I shared the laptop monitor in Webex and used the external monitor to display the Chat Panel and the Participants Panel, which lists the names of the attendees. If video has been enabled for the meeting, the top half of the Participants Panel displays the output from the Host’s webcam.

The external monitor also has my “speakers notes” for when I’m delivering a PowerPoint presentation as well as any other applications that I want to “hide” at the start and bring in as and when (I just drag them onto the monitor that’s being shared).

As an aside, if you’re wondering about the headset, we use a teleconferencing service for the audio, rather than VOIP. However, rather than using a telephone, I dial in to the teleconferencing service using Microsoft Lync as the quality is much better (less echo and less background noise than using a hands-free telephone on loudspeaker).

I do have a telephone in the room as a backup in case a) Lync fails b) my PC crashes. I can then dial into the teleconference using the phone to continue to communicate with the attendees.

monitor_behind

During the first course, I quickly realised that my eyes regularly shifted to the right as I kept my eye on the chat and any other windows that were on my external monitor.
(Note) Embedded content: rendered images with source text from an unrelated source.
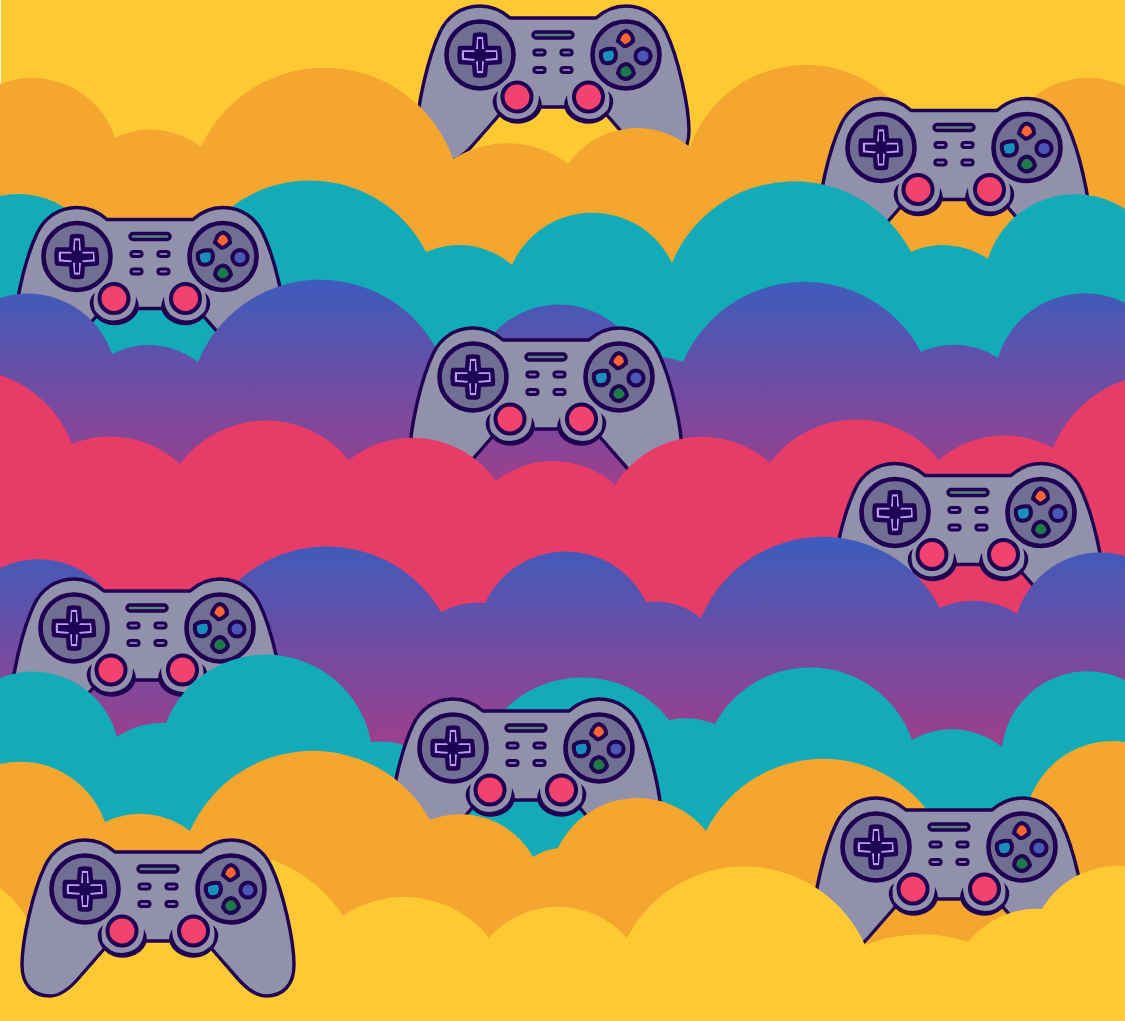
<!DOCTYPE html>
<html lang="en">
<head>
<meta charset="utf-8">
<title>Game controllers in the clouds</title>
<style>
  :root {
    --yellow: #ffc933;
    --orange: #f4a62f;
    --teal: #12abb7;
    --red: #e83c68;
    --sky-top: #3f5bbb;
    --sky-bottom: #9c3f8c;
    --ink: #200053;
    --shell: #9291ab;
    --pad: #716e94;
    --lavender: #b3a1f0;
    --stick: #f2426f;
  }
  html, body { margin: 0; overflow: hidden; }
  svg { display: block; }
  .yellow { fill: var(--yellow); }
  .orange { fill: var(--orange); }
  .teal { fill: var(--teal); }
  .red { fill: var(--red); }
  .dusk-start { stop-color: var(--sky-top); }
  .dusk-end { stop-color: var(--sky-bottom); }
  .ink { fill: var(--ink); }
  .shell { fill: var(--shell); stroke: var(--ink); stroke-width: 3.4; stroke-linejoin: round; }
  .pad { fill: var(--pad); stroke: var(--ink); stroke-width: 4.6; }
  .cross { fill: var(--lavender); stroke: var(--ink); stroke-width: 4.4; stroke-linejoin: round; }
  .stick { fill: var(--stick); stroke: var(--ink); stroke-width: 4; }
  .slot { fill: #5f7f7d; stroke: var(--ink); stroke-width: 3.4; }
  .key { fill: #7f78b4; stroke: var(--ink); stroke-width: 3.2; }
  .buttons { stroke: var(--ink); stroke-width: 4; }
</style>
</head>
<body>
<svg width="1125" height="1021" viewBox="0 0 1125 1021" role="img" aria-label="Game controllers resting among rows of colourful clouds">
  <defs>
    <linearGradient id="dusk-upper" gradientUnits="userSpaceOnUse" x1="0" y1="285" x2="0" y2="485">
      <stop class="dusk-start" offset="0"/>
      <stop class="dusk-end" offset="1"/>
    </linearGradient>
    <linearGradient id="dusk-lower" gradientUnits="userSpaceOnUse" x1="0" y1="542" x2="0" y2="742">
      <stop class="dusk-start" offset="0"/>
      <stop class="dusk-end" offset="1"/>
    </linearGradient>

    <g id="controller">
      <path class="shell" d="M30-37H116C125-45 136-49 146-49C165-49 179-38 186-23C198 2 209 51 209 76C209 96 198 107 181 107C172 107 164 102 154 91L126 59C121 64 115 67 109 67C97 67 88 60 86 52H60C58 60 49 67 37 67C31 67 25 64 20 59L-8 91C-18 102-26 107-35 107C-52 107-63 96-63 76C-63 51-52 2-40-23C-33-38-19-49 0-49C10-49 21-45 30-37Z"/>
      <g id="socket-rims" class="ink">
        <path d="M18 36Q10 43 14 53C19 64 27 68 37 68C50 68 60 60 62 51Q62 46 59 40Q59 62 37 64Q25 64 18 54Q15 45 18 36Z"/>
        <path d="M128 36Q136 43 132 53C127 64 119 68 109 68C96 68 86 60 84 51Q84 46 87 40Q87 62 109 64Q121 64 128 54Q131 45 128 36Z"/>
      </g>
      <circle class="pad" r="33.5"/>
      <path class="cross" d="M-5-20Q0-21 5-20L6-7L19-7Q20 0 20 7L6 8L5 20Q0 21-5 20L-6 8L-20 7Q-21 0-20-7L-6-7Z"/>
      <g id="cross-shading" class="ink">
        <path d="M-2-16H2V-6L7-6L5-3L16-3V3L5 4L7 8L2 6V16H-2V6L-7 8L-5 4L-16 3V-3L-5-3L-7-6L-2-6Z"/>
      </g>
      <circle class="pad" cx="146" r="33.5"/>
      <g class="buttons">
        <path fill="#ff6432" d="M138-14Q140-23 146-24Q153-22 153-14Q147-8 144-9Z"/>
        <path fill="#1b8fbb" d="M121-3Q125-7 134-6Q138 0 134 6Q129 10 123 7Q120 2 121-3Z"/>
        <circle fill="#4a57b6" cx="163" cy="1" r="7.6"/>
        <path fill="#1f7a4b" d="M138 18Q139 10 146 9Q152 10 154 18Q151 24 145 24Q140 23 138 18Z"/>
      </g>
      <rect class="slot" x="53" y="-23" width="40" height="6" rx="3"/>
      <g class="key">
        <rect x="54" y="-5" width="11" height="5" rx="2.5"/>
        <rect x="81" y="-5" width="11" height="5" rx="2.5"/>
        <rect x="54" y="12.500" width="11" height="5" rx="2.5"/>
        <rect x="81" y="12.500" width="11" height="5" rx="2.5"/>
      </g>
      <circle class="stick" cx="37" cy="42" r="14.5"/>
      <circle class="stick" cx="108.500" cy="42" r="14.5"/>
    </g>
  </defs>

  <rect id="backdrop" class="yellow" width="1125" height="1021"/>
  <rect id="edge" fill="#fff6dc" width="1" height="84"/>
  <use href="#controller" x="480" y="55"/>

  <path id="orange-clouds-upper" class="orange" d="M0 84A87 87 0 0 1 115 138A80 80 0 0 1 201 147A136 136 0 0 1 453 159A100 100 0 0 1 568 164A84 84 0 0 1 690 147A123 123 0 0 1 925 157A80 80 0 0 1 1005 139A87 87 0 0 1 1125 86V420H0Z"/>
  <use href="#controller" x="881" y="147.5"/>

  <path id="teal-clouds-upper" class="teal" d="M0 196A87 87 0 0 1 100 252A80 80 0 0 1 187 268A130 130 0 0 1 426 252A80 80 0 0 1 512 265A88 88 0 0 1 672 263A132 132 0 0 1 911 252A79 79 0 0 1 988 259A91 91 0 0 1 1125 209V460H0Z"/>
  <use href="#controller" x="77" y="256.5"/>

  <path id="dusk-clouds-upper" fill="url(#dusk-upper)" d="M0 298A89 89 0 0 1 112 354A80 80 0 0 1 198 362A132 132 0 0 1 438 352A80 80 0 0 1 478 358A88 88 0 0 1 640 358A80 80 0 0 1 683 362A132 132 0 0 1 921 352A80 80 0 0 1 998 358A90 90 0 0 1 1125 303V560H0Z"/>
  <use href="#controller" x="473" y="377"/>

  <path id="red-clouds" class="red" d="M0 375A116 116 0 0 1 72 444A102 102 0 0 1 180 464A107 107 0 0 1 349 460A102 102 0 0 1 496 481A92 92 0 0 1 615 485A102 102 0 0 1 770 463A106 106 0 0 1 939 460A100 100 0 0 1 1053 448A118 118 0 0 1 1125 380V700H0Z"/>
  <use href="#controller" x="895" y="512.5"/>

  <path id="dusk-clouds-lower" fill="url(#dusk-lower)" d="M0 568A88 88 0 0 1 122 620A80 80 0 0 1 205 628A132 132 0 0 1 441 612A80 80 0 0 1 485 603A89 89 0 0 1 646 602A74 74 0 0 1 701 618A132 132 0 0 1 940 608A80 80 0 0 1 1017 614A87 87 0 0 1 1125 556V800H0Z"/>
  <use href="#controller" x="74" y="628"/>

  <path id="teal-clouds-lower" class="teal" d="M0 678A87 87 0 0 1 117 737A80 80 0 0 1 166 723A107 107 0 0 1 371 742A80 80 0 0 1 410 747A80 80 0 0 1 478 752A110 110 0 0 1 669 720A80 80 0 0 1 715 724A108 108 0 0 1 912 740A80 80 0 0 1 1002 747A86 86 0 0 1 1125 680V900H0Z"/>
  <use href="#controller" x="453" y="748"/>

  <path id="orange-clouds-lower" class="orange" d="M0 764A90 90 0 0 1 105 822A80 80 0 0 1 190 831A134 134 0 0 1 430 820A83 83 0 0 1 533 857A60 60 0 0 1 558 848A88 88 0 0 1 706 831A131 131 0 0 1 945 842A80 80 0 0 1 1027 808A88 88 0 0 1 1125 742V1021H0Z"/>
  <use href="#controller" x="876" y="847"/>

  <path id="yellow-clouds" class="yellow" d="M0 888A90 90 0 0 1 32 930A80 80 0 0 1 105 920A140 140 0 0 1 343 916A108 108 0 0 1 489 938A92 92 0 0 1 627 938A132 132 0 0 1 865 945A150 150 0 0 1 968 942A88 88 0 0 1 1042 909A88 88 0 0 1 1125 866V1021H0Z"/>
  <use href="#controller" x="85" y="889"/>
</svg>
</body>
</html>
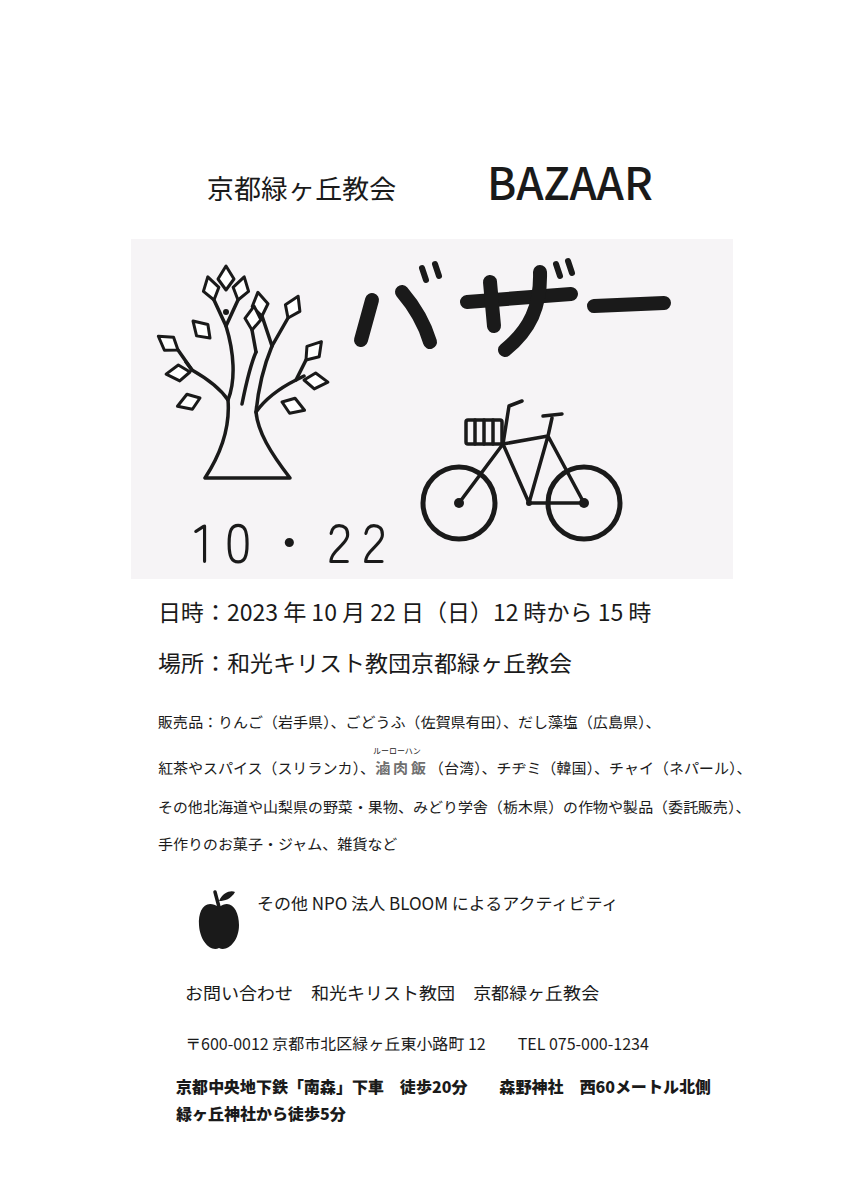
<!DOCTYPE html>
<html lang="ja">
<head>
<meta charset="utf-8">
<title>京都緑ヶ丘教会 バザー</title>
<link rel="stylesheet" href="https://fonts.googleapis.com/css2?family=Noto+Sans+JP:wght@400;500;700;900&family=Zen+Maru+Gothic:wght@500&display=swap">
<style>
:root{
  --paper:#ffffff;
  --panel:#f6f4f6;
  --ink:#1a1a1a;
  --muted:#6f6f6f;
}
html,body{margin:0;padding:0;overflow:hidden;background:var(--paper);}
.poster{display:block;width:849px;height:1200px;}
.sans{font-family:"Noto Sans JP",sans-serif;fill:var(--ink);}
.round{font-family:"Zen Maru Gothic",sans-serif;fill:var(--ink);}
.bold{font-weight:900;}
.brush{fill:none;stroke:var(--ink);stroke-linecap:round;stroke-linejoin:round;}
.line{fill:none;stroke:var(--ink);stroke-width:3.5;stroke-linecap:round;stroke-linejoin:round;}
.wheel{fill:none;stroke:var(--ink);stroke-width:5;}
.hub{fill:var(--ink);}
</style>
</head>
<body>
<svg class="poster" viewBox="0 0 849 1200" xmlns="http://www.w3.org/2000/svg">
  <defs>
    <path id="leaf" d="M0 0 L8 -11 L0 -24 L-8 -11 Z" fill="var(--paper)" stroke="var(--ink)" stroke-width="3" stroke-linejoin="round"/>
  </defs>

  <rect width="849" height="1200" fill="var(--paper)"/>

  <!-- heading -->
  <text class="sans" x="207" y="199" font-size="27">京都緑ヶ丘教会</text>
  <text class="sans" x="487" y="200" font-size="44" font-weight="500">BAZAAR</text>

  <!-- illustration panel -->
  <g class="artwork">
    <rect x="131" y="239" width="602" height="340" fill="var(--panel)"/>

    <!-- tree -->
    <g class="tree">
      <path class="line" d="M205 478 C222 452 230 425 228 400 C220 388 206 378 192 370 L186 362 M205 478 L290 478 C270 452 258 432 256 412 C266 398 280 388 296 380 L304 376"/>
      <path class="line" d="M228 400 C236 380 234 352 226 326 M256 412 C258 392 262 370 272 346 M242 404 C246 384 250 366 256 352"/>
      <path class="line" d="M226 326 L214 300 M226 326 L238 300 M272 346 L262 316 M272 346 L288 318 M192 370 L178 350 M256 352 L252 330 M296 380 L306 360"/>
      <use href="#leaf" transform="translate(214 300) rotate(-15)"/>
      <use href="#leaf" transform="translate(238 300) rotate(15)"/>
      <use href="#leaf" transform="translate(226 290)"/>
      <use href="#leaf" transform="translate(262 316) rotate(-10)"/>
      <use href="#leaf" transform="translate(288 318) rotate(25)"/>
      <use href="#leaf" transform="translate(178 350) rotate(-55)"/>
      <use href="#leaf" transform="translate(190 372) rotate(-95)"/>
      <use href="#leaf" transform="translate(306 360) rotate(40)"/>
      <use href="#leaf" transform="translate(304 380) rotate(95)"/>
      <use href="#leaf" transform="translate(210 338) rotate(-45)"/>
      <use href="#leaf" transform="translate(252 330) rotate(5)"/>
      <use href="#leaf" transform="translate(200 398) rotate(-110)"/>
      <use href="#leaf" transform="translate(282 402) rotate(110)"/>
      <circle cx="226" cy="312" r="3" fill="var(--ink)"/>
    </g>

    <!-- lettering -->
    <g class="brush" stroke-width="14">
      <path d="M372 300 L361 340"/>
      <path d="M402 292 C414 306 424 322 430 342"/>
      <path d="M422 268 L426 280 M435 264 L439 276" stroke-width="6"/>
      <path d="M467 302 L571 294"/>
      <path d="M490 282 L494 326"/>
      <path d="M540 272 C541 306 530 330 505 350"/>
      <path d="M556 264 L560 276 M568 261 L572 273" stroke-width="6"/>
      <path d="M594 306 L664 303"/>
    </g>

    <!-- bicycle -->
    <g class="bicycle">
      <circle class="wheel" cx="459" cy="503" r="36"/>
      <circle class="wheel" cx="584" cy="503" r="36"/>
      <circle class="hub" cx="459" cy="503" r="5"/>
      <circle class="hub" cx="584" cy="503" r="5"/>
      <path class="line" d="M459 503 L503 444 M503 444 L548 436 M503 444 L529 503 L548 436 M529 503 L584 503 M548 436 L584 503 M548 436 L552 418"/>
      <path class="line" d="M503 444 L509 406 L522 401"/>
      <path class="line" d="M543 416 L562 414"/>
      <circle class="hub" cx="529" cy="503" r="3"/>
      <rect class="line" x="466" y="420" width="36" height="24" rx="2" stroke-width="3"/>
      <path class="line" d="M475 420 L475 444 M484 420 L484 444 M493 420 L493 444" stroke-width="2"/>
    </g>

    <text class="round" x="193" y="563" font-size="54" textLength="193" lengthAdjust="spacing">10・22</text>
  </g>

  <!-- details -->
  <text class="sans" x="158" y="621" font-size="23">日時：2023 年 10 月 22 日（日）12 時から 15 時</text>
  <text class="sans" x="158" y="672" font-size="23">場所：和光キリスト教団京都緑ヶ丘教会</text>

  <g class="sans" font-size="15">
    <text x="158" y="728">販売品：りんご（岩手県）、ごどうふ（佐賀県有田）、だし藻塩（広島県）、</text>
    <text x="373" y="754" font-size="8">ルーローハン</text>
    <text x="158" y="774">紅茶やスパイス（スリランカ）、<tspan fill="var(--muted)" font-weight="700" letter-spacing="3">滷肉飯</tspan>（台湾）、チヂミ（韓国）、チャイ（ネパール）、</text>
    <text x="158" y="813">その他北海道や山梨県の野菜・果物、みどり学舎（栃木県）の作物や製品（委託販売）、</text>
    <text x="158" y="850">手作りのお菓子・ジャム、雑貨など</text>
  </g>

  <g class="apple" fill="var(--ink)">
    <path d="M219 907 C205 898 198 910 199 925 C200 942 211 952 219 948 C227 952 239 942 239 925 C239 910 231 898 219 907 Z"/>
    <path d="M219 907 L215 892" class="line" stroke-width="2.5"/>
    <path d="M219 901 C223 892 231 890 235 892 C231 899 225 901 219 901 Z"/>
  </g>
  <text class="sans" x="257" y="910" font-size="17">その他 NPO 法人 BLOOM によるアクティビティ</text>

  <text class="sans" x="185" y="1000" font-size="18">お問い合わせ　和光キリスト教団　京都緑ヶ丘教会</text>
  <text class="sans" x="185" y="1050" font-size="16">〒600-0012 京都市北区緑ヶ丘東小路町 12　　TEL 075-000-1234</text>

  <g class="sans bold" font-size="16">
    <text x="176" y="1093">京都中央地下鉄「南森」下車　徒歩20分　　森野神社　西60メートル北側</text>
    <text x="176" y="1120">緑ヶ丘神社から徒歩5分</text>
  </g>
</svg>
</body>
</html>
Consequently, for the subsequent courses, I positioned the external monitor behind the laptop which meant that I was always facing the camera, and therefore, my audience (think TV presenter).

Do you use video whilst delivering virtual training? I’d welcome your comments